Background: Physicians report high prevalence of depression, work long hours and are exposed to many occupational stresses (OSs).
Aims: To investigate the cross-sectional association between working hours, OS and depression among physicians.
Methods: A self-administered questionnaire was mailed to 1902 alumni of a medical school. The questionnaire evaluated working hours in the previous week, OS assessed by the effort-reward imbalance model, social support and depression evaluated by the Center for Epidemiologic Studies Depression scale. The associations between these occupational factors and depression were analyzed using multiple logistic regression.
Results: The questionnaire was returned by 795 alumni (response rate, 42%), and 706 respondents (534 men and 172 women) were suitable for analysis. The odds ratio (OR) of depression in the long working hours group (>70 h/week) was 1.8 (95% CI: 1.1-2.8) compared with the short working hours group (<54 h/week), adjusted for basic attributes. The adjusted ORs of depression in the upper effort-reward ratio (ERR) tertile versus the lower ERR tertile were 0.6 (0.2-1.8) in the short working hours group, 8.5 (3.0-24.0) in the middle working hours group and 9.9 (3.8-25.7) in the long working hours group. The adjusted ORs of depression stratified according to working hours and ERR tended to be higher in the groups with a higher ERR, but no association between working hours and depression was found.
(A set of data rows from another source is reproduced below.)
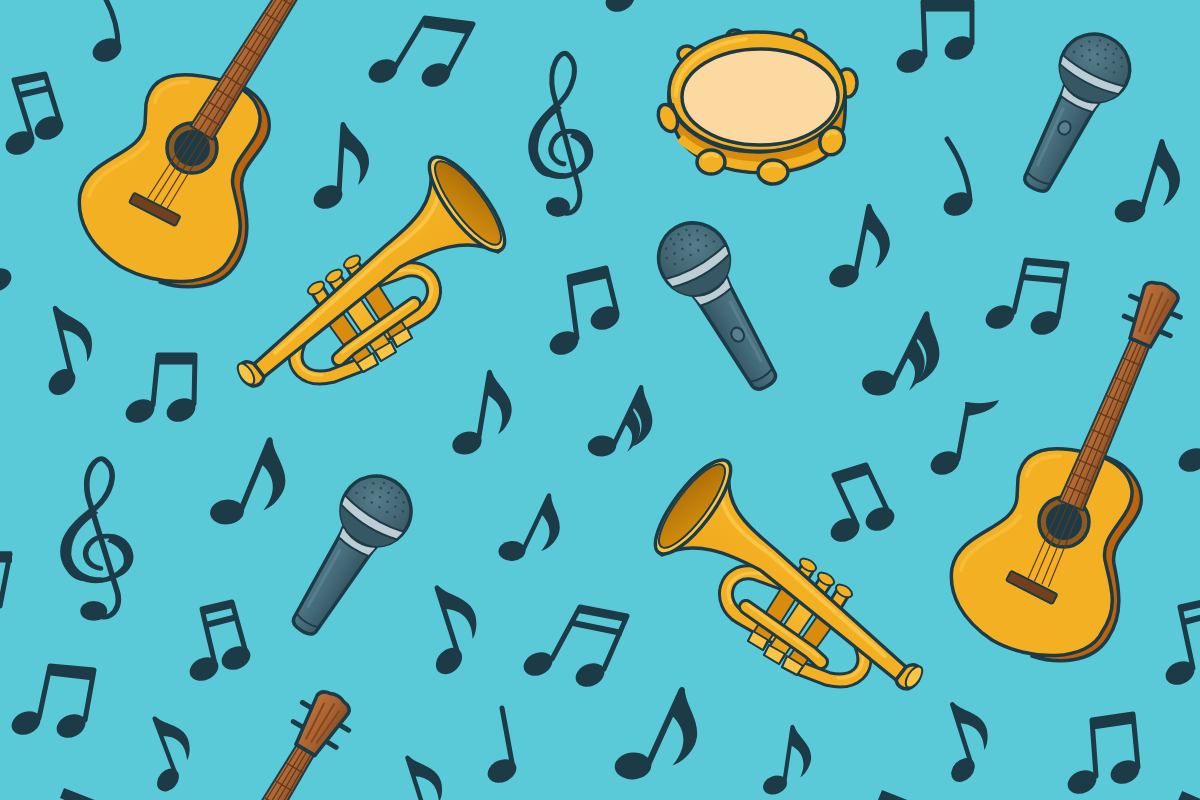
<!DOCTYPE html>
<html lang="en">
<head>
<meta charset="utf-8">
<title>Music pattern</title>
<style>
:root{--sky:#5acad9;--ink:#1d3b47;--gold:#f2b022;--gold-light:#fac545;--gold-deep:#d98b0c;--bell:#c47f08;--side:#bd640b;--wood:#a8622f;--wood-dark:#70401f;--skin:#fcd9a0;--steel:#456d7b;--steel-dark:#365865;--silver:#bccdd3}
html,body{margin:0;height:100%;overflow:hidden;background:var(--sky)}
svg{display:block;width:1200px;height:800px}
.line{stroke:var(--ink);stroke-width:3.5;stroke-linejoin:round;stroke-linecap:round}
.thin{stroke:var(--ink);stroke-width:2;stroke-linejoin:round;stroke-linecap:round}
.none{fill:none}
.gold{fill:var(--gold)}
.shine{fill:none;stroke:var(--gold-light);stroke-width:4;stroke-linecap:round}
.ink{fill:var(--ink)}
.stem{fill:none;stroke:var(--ink);stroke-width:5;stroke-linecap:round;stroke-linejoin:round}
.beam{fill:none;stroke:var(--ink);stroke-width:11;stroke-linejoin:round}
.beam2{fill:none;stroke:var(--ink);stroke-width:6}
.pipe-edge{fill:none;stroke:var(--ink);stroke-width:16;stroke-linecap:round;stroke-linejoin:round}
.pipe{fill:none;stroke:var(--gold);stroke-width:10;stroke-linecap:round;stroke-linejoin:round}
.pipe-glow{fill:none;stroke:var(--gold-light);stroke-width:3;stroke-linecap:round}
</style>
</head>
<body>
<svg viewBox="0 0 1200 800" role="img" aria-label="Pattern of guitars, trumpets, microphones, a tambourine and music notes">
<defs>
  <linearGradient id="brass" x1="0" y1="0" x2="1" y2="1">
    <stop offset="0" stop-color="#f9c03a"/><stop offset=".55" stop-color="#f2ae20"/><stop offset="1" stop-color="#dc930f"/>
  </linearGradient>
  <linearGradient id="bell-inside" x1="0" y1="0" x2="1" y2="1">
    <stop offset="0" stop-color="#a96a05"/><stop offset="1" stop-color="#d8920f"/>
  </linearGradient>
  <linearGradient id="handle-metal" x1="0" x2="1">
    <stop offset="0" stop-color="#4f7886"/><stop offset=".45" stop-color="#456b79"/><stop offset="1" stop-color="#345562"/>
  </linearGradient>
  <radialGradient id="grille" cx=".4" cy=".35" r=".7">
    <stop offset="0" stop-color="#567d8a"/><stop offset="1" stop-color="#345662"/>
  </radialGradient>
  <linearGradient id="wood-grain" x1="0" x2="1">
    <stop offset="0" stop-color="#bb7038"/><stop offset=".6" stop-color="#a8622f"/><stop offset="1" stop-color="#8a4d25"/>
  </linearGradient>

  <g id="guitar-body">
    <path class="line" fill="var(--side)" d="M30,-68C66,-62 82,-34 76,-14C70,6 46,18 50,42C55,66 60,92 44,116C28,142 -8,142 -32,134Z"/>
    <path class="line gold" d="M-46,-44C-42,-68 -24,-75 0,-73C32,-70 64,-60 68,-32C70,-4 36,10 41,38C46,62 56,84 38,110C24,140 -34,140 -72,118C-102,98 -116,72 -112,46C-104,8 -50,8 -47,-24Z"/>
    <path class="shine" opacity=".6" d="M-103,48C-96,20 -60,16 -44,-6M-37,-46C-34,-60 -22,-66 -4,-66"/>
    <circle class="line" r="25" fill="#8d5a22"/>
    <circle class="thin" r="17" fill="var(--ink)"/>
  </g>
  <g id="guitar-bridge">
    <rect class="thin" x="-26" y="-5" width="52" height="11" rx="2" fill="var(--wood-dark)" transform="rotate(27)"/>
  </g>
  <g id="guitar-neck">
    <path class="thin" fill="url(#wood-grain)" d="M-13,-18L-10,-196H10L13,-18Z"/>
    <path fill="none" stroke="#6a3c1e" stroke-width="1.5" d="M-13,-34H13M-13,-48H13M-12,-63H12M-12,-79H12M-12,-96H12M-11,-114H11M-11,-133H11M-11,-153H11M-10,-174H10"/>
    <path fill="none" stroke="#5c3a1c" stroke-width="1.2" d="M-11,66L-7,-196M-4,66L-2,-196M4,66L2,-196M11,66L7,-196"/>
    <path class="stem" d="M-25,-213H-14M-27,-234H-16M25,-213H14M27,-234H16"/>
    <path class="line" fill="url(#wood-grain)" d="M-11,-195L-18,-248Q-17,-255 -8,-256Q0,-260 8,-256Q18,-255 18,-248L11,-195Z"/>
    <path fill="none" stroke="#824824" stroke-width="2" d="M-8,-245L-5,-204M1,-250V-204M9,-246L6,-206"/>
    <path class="line" d="M-11,-195H11"/>
  </g>

  <g id="trumpet">
    <path class="pipe-edge" d="M372,282L405,270C436,264 444,300 420,314L385,334"/>
    <path class="pipe" d="M372,282L405,270C436,264 444,300 420,314L385,334"/>
    <path class="pipe-edge" d="M299,342C288,368 306,382 332,376L358,366"/>
    <path class="pipe" d="M299,342C288,368 306,382 332,376L358,366"/>
    <path class="pipe-glow" d="M398,271C426,266 438,284 429,300M297,352C296,368 308,376 322,375"/>
    <g id="valves">
      <path class="pipe-edge" d="M318,291L332,314M335,279L350,302M353,266L368,290" stroke-width="9"/>
      <path class="pipe" d="M318,291L332,314M335,279L350,302M353,266L368,290" stroke-width="4"/>
      <g class="thin gold">
        <ellipse cx="316" cy="288" rx="9" ry="5" transform="rotate(-32 316 288)"/>
        <ellipse cx="334" cy="276" rx="9" ry="5" transform="rotate(-32 334 276)"/>
        <ellipse cx="352" cy="262" rx="9" ry="5" transform="rotate(-32 352 262)"/>
        <path fill="var(--gold-deep)" d="M327,322L342,312L378,364L363,372Z"/>
        <path fill="url(#brass)" d="M345,308L360,298L396,352L381,361Z"/>
        <path fill="var(--gold-deep)" d="M363,294L378,284L412,338L397,347Z"/>
        <path fill="var(--gold-light)" d="M357,363L373,353L378,364L363,372ZM375,351L391,342L396,352L381,361ZM392,337L407,328L412,338L397,347Z"/>
      </g>
    </g>
    <path class="pipe-edge" d="M339,359L350,349L414,304" stroke-width="18"/>
    <path class="pipe" d="M339,359L350,349L414,304"/>
    <path class="pipe-glow" d="M342,353L412,302"/>
    <path class="line" fill="url(#brass)" d="M254,364L384,247C416,220 437,202 430,163C440,150 462,164 484,198C501,224 508,246 498,252C465,236 432,250 400,267L264,377Z"/>
    <path class="shine" d="M275,353L390,251C422,229 440,209 439,185"/>
    <ellipse class="line" cx="467" cy="204" rx="57" ry="19" fill="var(--gold-light)" transform="rotate(53 467 204)"/>
    <ellipse class="thin" cx="468" cy="203" rx="51" ry="15" fill="url(#bell-inside)" transform="rotate(53 468 203)"/>
    <path class="line gold" d="M240,365Q246,359 254,364L264,377Q262,386 252,386Q238,380 240,365Z"/>
    <ellipse class="thin" cx="246" cy="374" rx="12" ry="6" fill="var(--gold-light)" transform="rotate(57 246 374)"/>
  </g>

  <g id="microphone">
    <path class="line" fill="url(#handle-metal)" d="M-18,38L-13,134Q-12,141 0,141Q12,141 13,134L18,38Z"/>
    <path class="thin none" d="M-13,129Q0,134 13,129"/>
    <path fill="none" stroke="#628b98" stroke-width="3" opacity=".6" d="M-10,52L-7,118"/>
    <path class="thin" fill="var(--silver)" d="M-20,31H20L18,42Q0,46 -18,42Z"/>
    <circle class="line" r="35" fill="url(#grille)"/>
    <path fill="var(--steel-dark)" d="M-33,13Q0,20 33,13Q24,34 0,34Q-24,34 -33,13Z"/>
    <path class="thin" fill="var(--silver)" d="M-35,3Q0,12 35,3L33,13Q0,22 -33,13Z"/>
    <path fill="none" stroke="#2c4b57" stroke-width="2.5" stroke-linecap="round" stroke-dasharray="0 9" d="M-22,-14H24M-17,-22H20M-26,-5H28M-8,-28H12"/>
  </g>
  <g id="mic-button"><ellipse class="thin" cy="84" rx="6" ry="7" fill="#597f8c"/></g>

  <g id="clef">
    <path class="stem" stroke-width="7" d="M558,207C566,221 584,210 579,188L553,92C548,66 560,50 567,54C581,65 574,92 554,108C536,123 529,136 531,152C534,172 554,180 570,175C594,166 596,138 576,132C556,128 546,146 553,157Q557,163 564,164"/>
    <path class="ink" d="M531,150C528,128 542,114 556,102L562,108C546,120 538,132 538,150C540,166 552,174 566,173C542,185 530,168 531,150ZM574,130C598,136 600,164 578,174C588,160 588,144 570,137Z"/>
    <ellipse class="ink" cx="558" cy="207" rx="12" ry="10"/>
  </g>

  <ellipse id="head" class="ink" rx="15" ry="11" transform="rotate(-25)"/>
  <g id="eighth">
    <use href="#head"/>
    <path class="stem" d="M11,-4L15,-72"/>
    <path class="ink" d="M13,-74Q16,-77 18,-72C24,-60 42,-52 41,-34C40,-24 35,-16 30,-12C36,-30 31,-43 15,-50Z"/>
  </g>
  <g id="sixteenth">
    <use href="#eighth"/>
    <path class="ink" d="M15,-48C26,-40 40,-30 27,-4C29,-20 25,-27 13,-31Z"/>
  </g>
</defs>

<rect width="1200" height="800" fill="var(--sky)"/>

<g id="guitars">
  <g transform="translate(192 148)">
    <use href="#guitar-body"/><use href="#guitar-neck" transform="rotate(32)"/><use href="#guitar-bridge" x="-37" y="61"/>
  </g>
  <g transform="translate(1064 522)">
    <use href="#guitar-body"/><use href="#guitar-neck" transform="rotate(23)"/><use href="#guitar-bridge" x="-32" y="65"/>
  </g>
  <use href="#guitar-neck" transform="translate(205 917) rotate(31)"/>
</g>

<g id="trumpets">
  <use href="#trumpet"/>
  <use href="#trumpet" transform="translate(1160 303) scale(-1 1)"/>
</g>

<g id="microphones">
  <use href="#microphone" transform="translate(376 511) rotate(32)"/>
  <g transform="translate(694 259) scale(-1 1) rotate(30) scale(1 1.04)"><use href="#microphone"/><use href="#mic-button"/></g>
  <g transform="translate(1095 68) rotate(27) scale(1 .96)"><use href="#microphone"/><use href="#mic-button" y="-14"/></g>
</g>

<g id="tambourine">
  <g class="line gold">
    <ellipse cx="687" cy="54" rx="9" ry="8"/>
    <ellipse cx="735" cy="36" rx="8" ry="6"/>
    <ellipse cx="799" cy="38" rx="7" ry="8"/>
    <ellipse cx="847" cy="83" rx="10" ry="14"/>
  </g>
  <path class="line" fill="var(--gold-deep)" d="M669,92C667,128 682,150 708,162C744,178 796,176 824,158C846,142 846,118 845,92Z"/>
  <path fill="none" stroke="var(--gold)" stroke-width="9" d="M680,138C716,172 792,176 830,146"/>
  <ellipse class="line gold" cx="757" cy="92" rx="88" ry="60"/>
  <path class="shine" d="M676,96C676,66 706,44 746,39"/>
  <ellipse class="line" cx="760" cy="97" rx="78" ry="48" fill="var(--skin)"/>
  <path class="thin none" d="M673,104C688,156 800,170 838,117"/>
  <g class="line gold">
    <ellipse cx="668" cy="118" rx="9" ry="14" transform="rotate(-20 668 118)"/>
    <ellipse cx="711" cy="162" rx="14" ry="12"/>
    <ellipse cx="773" cy="172" rx="15" ry="12"/>
    <ellipse cx="832" cy="141" rx="12" ry="14" transform="rotate(20 832 141)"/>
  </g>
  <path class="shine" d="M704,157Q711,153 717,156M765,167Q773,163 780,166M827,135Q831,131 836,133"/>
</g>

<g id="clefs">
  <use href="#clef"/>
  <use href="#clef" transform="translate(-534 406) scale(1.125 .99)"/>
</g>

<g id="single-notes">
  <use href="#eighth" transform="translate(328 197)"/>
  <use href="#eighth" transform="translate(62 382) rotate(-17)"/>
  <use href="#eighth" transform="translate(467 443) rotate(6)"/>
  <use href="#eighth" transform="translate(227 512) rotate(19) scale(1.13)"/>
  <use href="#eighth" transform="translate(844 276) rotate(8)"/>
  <use href="#eighth" transform="translate(1130 211) rotate(13) scale(1.03)"/>
  <use href="#eighth" transform="translate(512 551) rotate(22) scale(.9)"/>
  <use href="#eighth" transform="translate(449 661) rotate(-21)"/>
  <use href="#eighth" transform="translate(633 766) rotate(21) scale(1.22)"/>
  <use href="#eighth" transform="translate(168 780) rotate(-24) scale(.85)"/>
  <use href="#eighth" transform="translate(963 770) rotate(-21) scale(.9)"/>
  <use href="#eighth" transform="translate(775 785) rotate(5) scale(.82)"/>
  <use href="#eighth" transform="translate(418 822) rotate(-21) scale(.88)"/>
  <use href="#sixteenth" transform="translate(879 383) rotate(23) scale(1.13)"/>
  <use href="#sixteenth" transform="translate(602 446) rotate(22) scale(.95)"/>
  <use href="#head" x="107" y="50"/><use href="#head" x="958" y="204"/><use href="#head" x="502" y="771"/><use href="#head" x="945" y="463"/>
  <path class="stem" d="M118,46Q118,20 104,-4M970,200Q968,170 947,139M513,768L502,708M958,459L968,405"/>
  <path class="ink" d="M965,402Q984,405 999,400Q994,412 967,416Z"/>
</g>

<g id="beamed-notes">
  <g id="note-heads">
    <use href="#head" x="383" y="71"/><use href="#head" x="436" y="75"/>
    <use href="#head" x="20" y="143"/><use href="#head" x="49" y="128"/>
    <use href="#head" x="564" y="343"/><use href="#head" x="605" y="318"/>
    <use href="#head" x="140" y="411"/><use href="#head" x="181" y="410"/>
    <use href="#head" x="911" y="61"/><use href="#head" x="959" y="48"/>
    <use href="#head" x="1000" y="317"/><use href="#head" x="1045" y="323"/>
    <use href="#head" x="845" y="530"/><use href="#head" x="880" y="519"/>
    <use href="#head" x="204" y="669"/><use href="#head" x="236" y="658"/>
    <use href="#head" x="538" y="664"/><use href="#head" x="590" y="675"/>
    <use href="#head" x="26" y="723"/><use href="#head" x="71" y="726"/>
    <use href="#head" x="1082" y="782"/><use href="#head" x="1125" y="772"/>
    <use href="#head" x="1180" y="673"/><use href="#head" x="1193" y="460"/>
    <use href="#head" x="620" y="0"/><use href="#head" x="-3" y="280"/>
  </g>
  <path class="stem" d="M396,66L425,18L473,24L448,71M32,138L14,80L45,74L60,123M577,338L569,277L606,268L617,313M153,405L158,355L195,355L194,404M925,56L923,2L972,2L972,43M1014,312L1026,260L1067,264L1058,318M857,525L834,475L866,465L889,514M215,664L202,609L232,602L246,653M552,659L580,607L627,616L604,669M39,718L50,666L94,670L85,720M1096,776L1092,720L1133,714L1138,767M1193,668L1180,607L1203,602M0,606L10,554H-5"/>
  <path class="beam" d="M424,22L471,29M570,281L606,273M158,359H195M922,6H973M836,479L867,469M51,670L94,675M1092,724L1133,718M0,557H12M62,793L100,808M880,795L915,809M1180,796L1203,806"/>
  <path class="beam2" d="M14,83L46,76M20,95L50,88M1025,262L1067,266M1022,277L1065,281M202,612L232,605M206,625L237,617M579,610L627,619M573,623L622,633M1181,609L1203,604M1184,622L1203,617"/>
</g>
</svg>
</body>
</html>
Conclusions: This study indicates that the management of OS is needed as a countermeasure against depression among physicians.